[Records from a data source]
◇ ◇ ◇ ◇ ◇ ◇ ◇

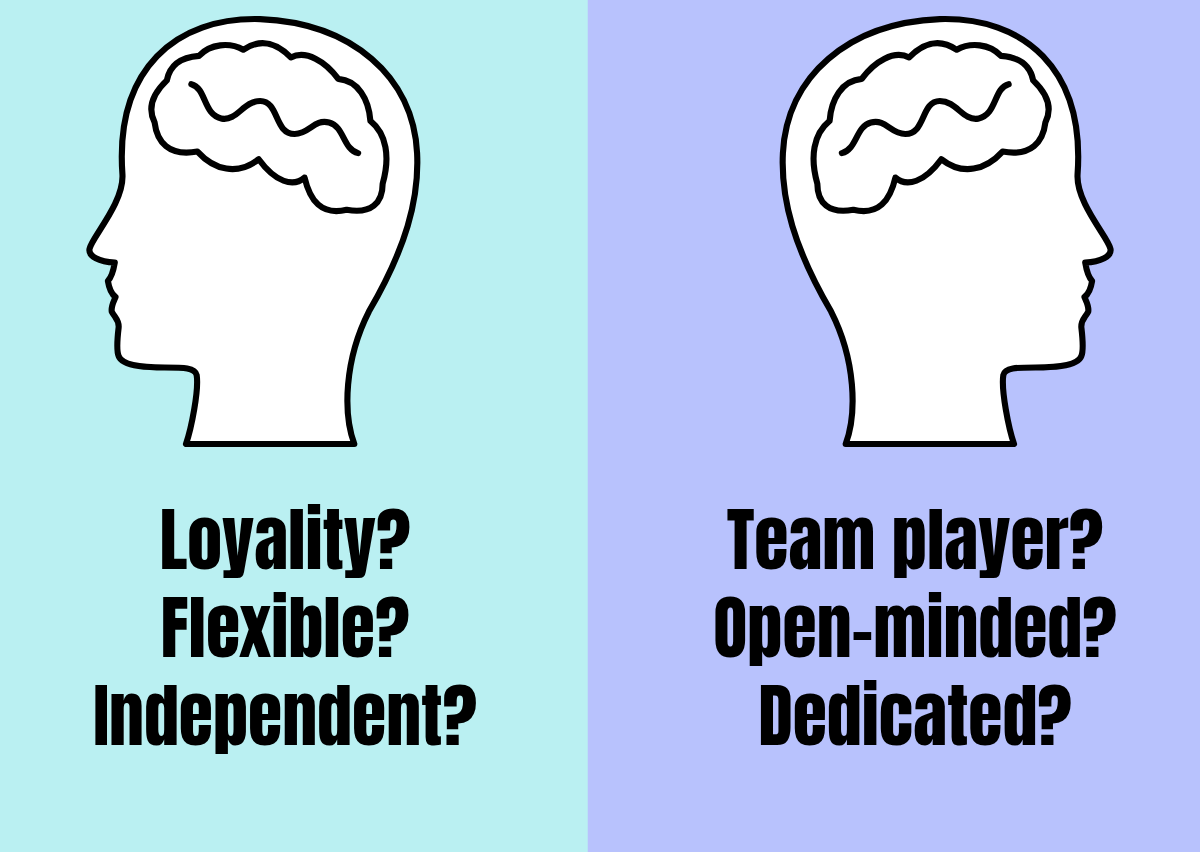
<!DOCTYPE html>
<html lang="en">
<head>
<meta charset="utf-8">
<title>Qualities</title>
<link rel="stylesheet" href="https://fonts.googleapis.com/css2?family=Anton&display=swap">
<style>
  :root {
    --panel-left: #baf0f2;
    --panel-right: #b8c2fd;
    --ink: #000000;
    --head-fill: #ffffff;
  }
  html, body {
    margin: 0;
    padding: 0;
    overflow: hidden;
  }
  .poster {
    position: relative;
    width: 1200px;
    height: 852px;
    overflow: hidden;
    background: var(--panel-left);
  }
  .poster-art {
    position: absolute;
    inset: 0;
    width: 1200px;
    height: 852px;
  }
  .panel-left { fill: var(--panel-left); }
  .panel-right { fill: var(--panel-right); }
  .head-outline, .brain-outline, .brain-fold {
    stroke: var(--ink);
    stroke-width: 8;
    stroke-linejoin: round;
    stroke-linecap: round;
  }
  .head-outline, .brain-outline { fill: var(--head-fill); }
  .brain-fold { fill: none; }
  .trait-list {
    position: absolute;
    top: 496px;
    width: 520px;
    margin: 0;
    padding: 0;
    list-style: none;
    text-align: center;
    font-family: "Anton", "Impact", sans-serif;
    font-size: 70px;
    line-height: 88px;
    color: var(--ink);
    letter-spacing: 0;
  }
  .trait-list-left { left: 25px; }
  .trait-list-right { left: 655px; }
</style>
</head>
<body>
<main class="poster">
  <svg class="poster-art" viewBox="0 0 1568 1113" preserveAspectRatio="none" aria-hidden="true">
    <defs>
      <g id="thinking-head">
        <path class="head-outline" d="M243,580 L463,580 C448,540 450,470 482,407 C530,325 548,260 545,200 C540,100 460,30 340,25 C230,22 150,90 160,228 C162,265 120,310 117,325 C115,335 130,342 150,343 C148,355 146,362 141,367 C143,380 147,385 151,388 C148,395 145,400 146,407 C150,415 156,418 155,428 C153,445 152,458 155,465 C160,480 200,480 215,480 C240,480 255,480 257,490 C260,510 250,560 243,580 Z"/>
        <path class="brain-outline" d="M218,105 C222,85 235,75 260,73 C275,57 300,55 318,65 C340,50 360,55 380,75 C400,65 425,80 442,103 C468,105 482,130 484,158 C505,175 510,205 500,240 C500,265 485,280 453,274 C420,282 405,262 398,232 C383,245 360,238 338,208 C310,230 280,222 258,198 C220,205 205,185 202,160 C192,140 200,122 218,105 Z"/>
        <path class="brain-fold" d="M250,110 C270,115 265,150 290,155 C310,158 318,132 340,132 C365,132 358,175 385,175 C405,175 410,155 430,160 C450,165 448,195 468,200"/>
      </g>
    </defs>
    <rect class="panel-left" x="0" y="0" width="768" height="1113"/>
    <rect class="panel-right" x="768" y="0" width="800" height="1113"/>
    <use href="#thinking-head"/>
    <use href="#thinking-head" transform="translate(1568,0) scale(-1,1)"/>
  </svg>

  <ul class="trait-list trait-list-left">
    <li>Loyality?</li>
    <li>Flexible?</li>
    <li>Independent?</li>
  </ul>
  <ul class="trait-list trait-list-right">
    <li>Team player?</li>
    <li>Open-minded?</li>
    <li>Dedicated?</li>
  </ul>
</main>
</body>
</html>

◇ ◇ ◇ ◇ ◇ ◇ ◇

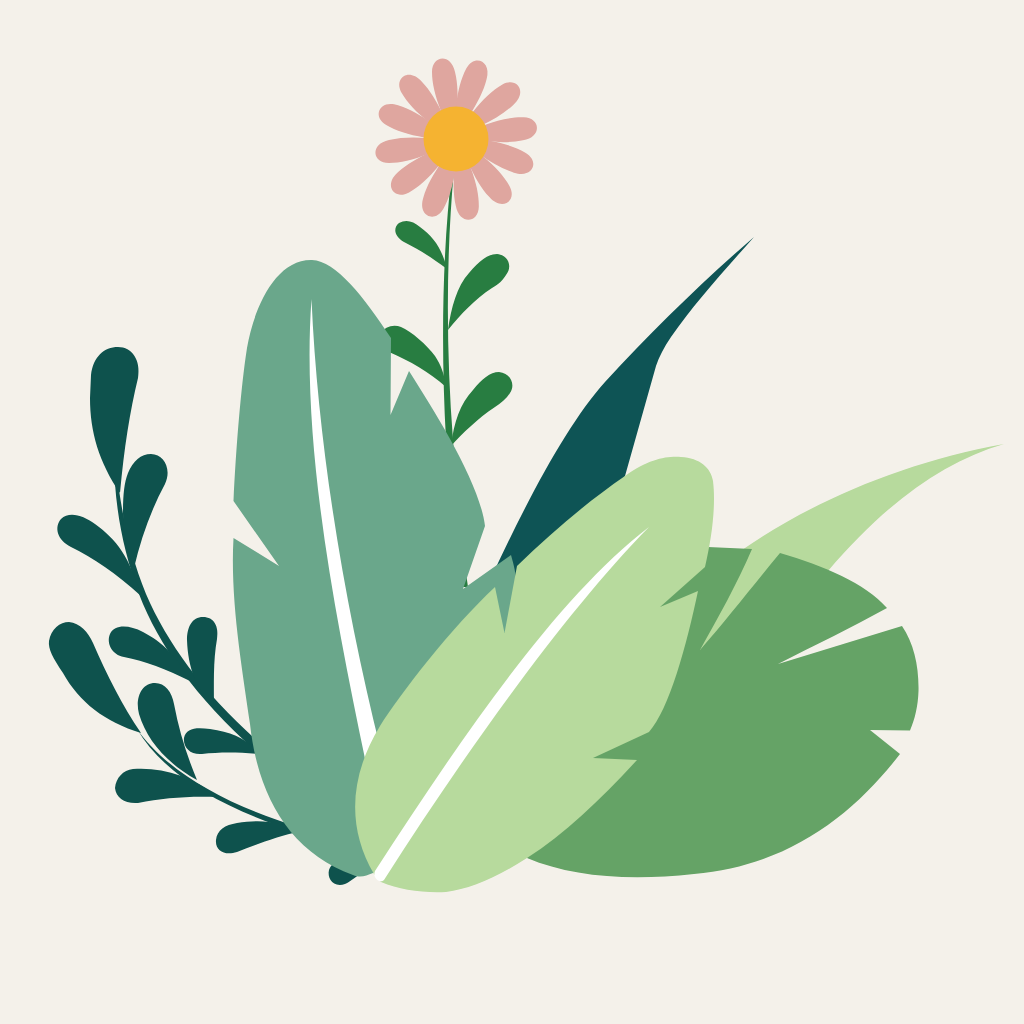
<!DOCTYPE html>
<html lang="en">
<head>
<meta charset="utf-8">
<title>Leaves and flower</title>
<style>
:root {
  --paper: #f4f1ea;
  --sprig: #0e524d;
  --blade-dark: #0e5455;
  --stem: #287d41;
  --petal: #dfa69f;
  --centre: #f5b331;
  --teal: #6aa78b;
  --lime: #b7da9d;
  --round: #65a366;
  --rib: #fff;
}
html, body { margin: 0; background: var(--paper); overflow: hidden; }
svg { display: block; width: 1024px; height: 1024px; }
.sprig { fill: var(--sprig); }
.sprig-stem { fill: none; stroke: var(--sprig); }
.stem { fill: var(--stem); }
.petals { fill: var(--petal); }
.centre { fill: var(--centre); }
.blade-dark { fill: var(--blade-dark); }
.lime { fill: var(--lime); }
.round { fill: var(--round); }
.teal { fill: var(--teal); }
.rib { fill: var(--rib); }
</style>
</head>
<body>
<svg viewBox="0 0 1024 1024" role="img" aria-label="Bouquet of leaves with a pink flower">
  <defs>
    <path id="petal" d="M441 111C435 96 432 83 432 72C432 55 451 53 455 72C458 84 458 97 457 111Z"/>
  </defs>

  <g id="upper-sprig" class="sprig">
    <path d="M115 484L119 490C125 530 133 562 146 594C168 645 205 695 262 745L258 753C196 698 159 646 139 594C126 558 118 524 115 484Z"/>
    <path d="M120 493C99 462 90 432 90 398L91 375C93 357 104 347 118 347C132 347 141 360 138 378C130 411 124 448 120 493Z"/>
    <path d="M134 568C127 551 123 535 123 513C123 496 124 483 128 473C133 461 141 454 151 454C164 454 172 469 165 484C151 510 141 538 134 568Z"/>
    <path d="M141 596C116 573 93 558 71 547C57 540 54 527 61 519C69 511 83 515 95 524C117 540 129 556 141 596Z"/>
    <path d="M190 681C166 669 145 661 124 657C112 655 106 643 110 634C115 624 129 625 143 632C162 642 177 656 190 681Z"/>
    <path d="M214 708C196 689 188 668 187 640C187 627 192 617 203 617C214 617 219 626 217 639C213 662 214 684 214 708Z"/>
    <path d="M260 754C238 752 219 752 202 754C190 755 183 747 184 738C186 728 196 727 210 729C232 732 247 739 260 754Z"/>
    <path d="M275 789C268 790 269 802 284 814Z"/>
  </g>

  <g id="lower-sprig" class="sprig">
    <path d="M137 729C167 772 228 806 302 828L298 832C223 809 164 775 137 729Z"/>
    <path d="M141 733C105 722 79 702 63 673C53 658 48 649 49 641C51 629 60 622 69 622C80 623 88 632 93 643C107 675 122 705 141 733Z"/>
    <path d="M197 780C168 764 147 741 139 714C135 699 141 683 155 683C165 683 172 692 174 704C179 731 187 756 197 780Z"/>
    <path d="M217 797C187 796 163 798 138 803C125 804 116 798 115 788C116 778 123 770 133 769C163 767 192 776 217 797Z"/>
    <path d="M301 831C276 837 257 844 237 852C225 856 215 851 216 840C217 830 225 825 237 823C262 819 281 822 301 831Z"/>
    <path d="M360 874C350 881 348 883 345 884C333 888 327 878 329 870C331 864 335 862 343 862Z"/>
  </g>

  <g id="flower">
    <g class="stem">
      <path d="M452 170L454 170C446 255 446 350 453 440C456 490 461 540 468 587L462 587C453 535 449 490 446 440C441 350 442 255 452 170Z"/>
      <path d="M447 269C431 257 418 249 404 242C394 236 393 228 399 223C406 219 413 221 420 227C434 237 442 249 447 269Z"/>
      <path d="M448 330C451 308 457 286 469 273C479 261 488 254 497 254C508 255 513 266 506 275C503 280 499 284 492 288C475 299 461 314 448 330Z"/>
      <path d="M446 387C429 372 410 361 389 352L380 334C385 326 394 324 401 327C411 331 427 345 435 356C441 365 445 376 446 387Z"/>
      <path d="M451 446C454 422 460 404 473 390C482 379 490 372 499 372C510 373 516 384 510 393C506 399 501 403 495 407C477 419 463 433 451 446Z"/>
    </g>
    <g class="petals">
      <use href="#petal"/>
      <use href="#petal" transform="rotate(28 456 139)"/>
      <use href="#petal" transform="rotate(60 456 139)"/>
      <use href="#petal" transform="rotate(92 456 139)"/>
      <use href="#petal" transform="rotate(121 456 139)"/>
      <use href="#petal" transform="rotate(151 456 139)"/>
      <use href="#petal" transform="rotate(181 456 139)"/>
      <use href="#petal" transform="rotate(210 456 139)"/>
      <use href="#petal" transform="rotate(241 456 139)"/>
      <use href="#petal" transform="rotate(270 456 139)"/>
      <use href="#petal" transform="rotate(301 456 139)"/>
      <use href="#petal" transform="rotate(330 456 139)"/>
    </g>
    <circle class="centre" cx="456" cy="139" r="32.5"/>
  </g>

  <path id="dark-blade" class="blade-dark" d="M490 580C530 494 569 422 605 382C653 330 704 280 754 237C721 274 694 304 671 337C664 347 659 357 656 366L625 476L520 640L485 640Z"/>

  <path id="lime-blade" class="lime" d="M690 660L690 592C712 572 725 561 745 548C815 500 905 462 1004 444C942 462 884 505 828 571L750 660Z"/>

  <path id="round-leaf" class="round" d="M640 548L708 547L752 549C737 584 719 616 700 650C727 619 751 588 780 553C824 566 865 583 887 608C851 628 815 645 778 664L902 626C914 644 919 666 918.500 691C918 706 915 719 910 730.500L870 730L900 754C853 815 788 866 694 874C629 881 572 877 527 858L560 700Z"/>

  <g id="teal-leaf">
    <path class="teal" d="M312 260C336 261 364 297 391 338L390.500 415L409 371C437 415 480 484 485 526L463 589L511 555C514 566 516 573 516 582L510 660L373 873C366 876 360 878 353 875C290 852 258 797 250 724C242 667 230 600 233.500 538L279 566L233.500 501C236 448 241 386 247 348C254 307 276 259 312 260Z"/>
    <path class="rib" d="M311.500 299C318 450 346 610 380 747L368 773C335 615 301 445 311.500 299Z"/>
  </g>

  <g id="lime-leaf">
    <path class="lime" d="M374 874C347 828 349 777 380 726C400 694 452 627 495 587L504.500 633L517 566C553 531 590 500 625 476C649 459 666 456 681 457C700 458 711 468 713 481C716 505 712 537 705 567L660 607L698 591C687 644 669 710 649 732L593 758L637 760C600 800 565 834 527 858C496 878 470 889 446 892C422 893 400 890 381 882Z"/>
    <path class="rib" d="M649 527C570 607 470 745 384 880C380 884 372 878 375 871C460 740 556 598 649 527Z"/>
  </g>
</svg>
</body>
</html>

◇ ◇ ◇ ◇ ◇ ◇ ◇

◆ **The problem**
Search the entries for the string "teal" and collect each line that has it.

◆ **Exercise response**
  --teal: #6aa78b;
.teal { fill: var(--teal); }
  <g id="teal-leaf">
    <path class="teal" d="M312 260C336 261 364 297 391 338L390.500 415L409 371C437 415 480 484 485 526L463 589L511 555C514 566 516 573 516 582L510 660L373 873C366 876 360 878 353 875C290 852 258 797 250 724C242 667 230 600 233.500 538L279 566L233.500 501C236 448 241 386 247 348C254 307 276 259 312 260Z"/>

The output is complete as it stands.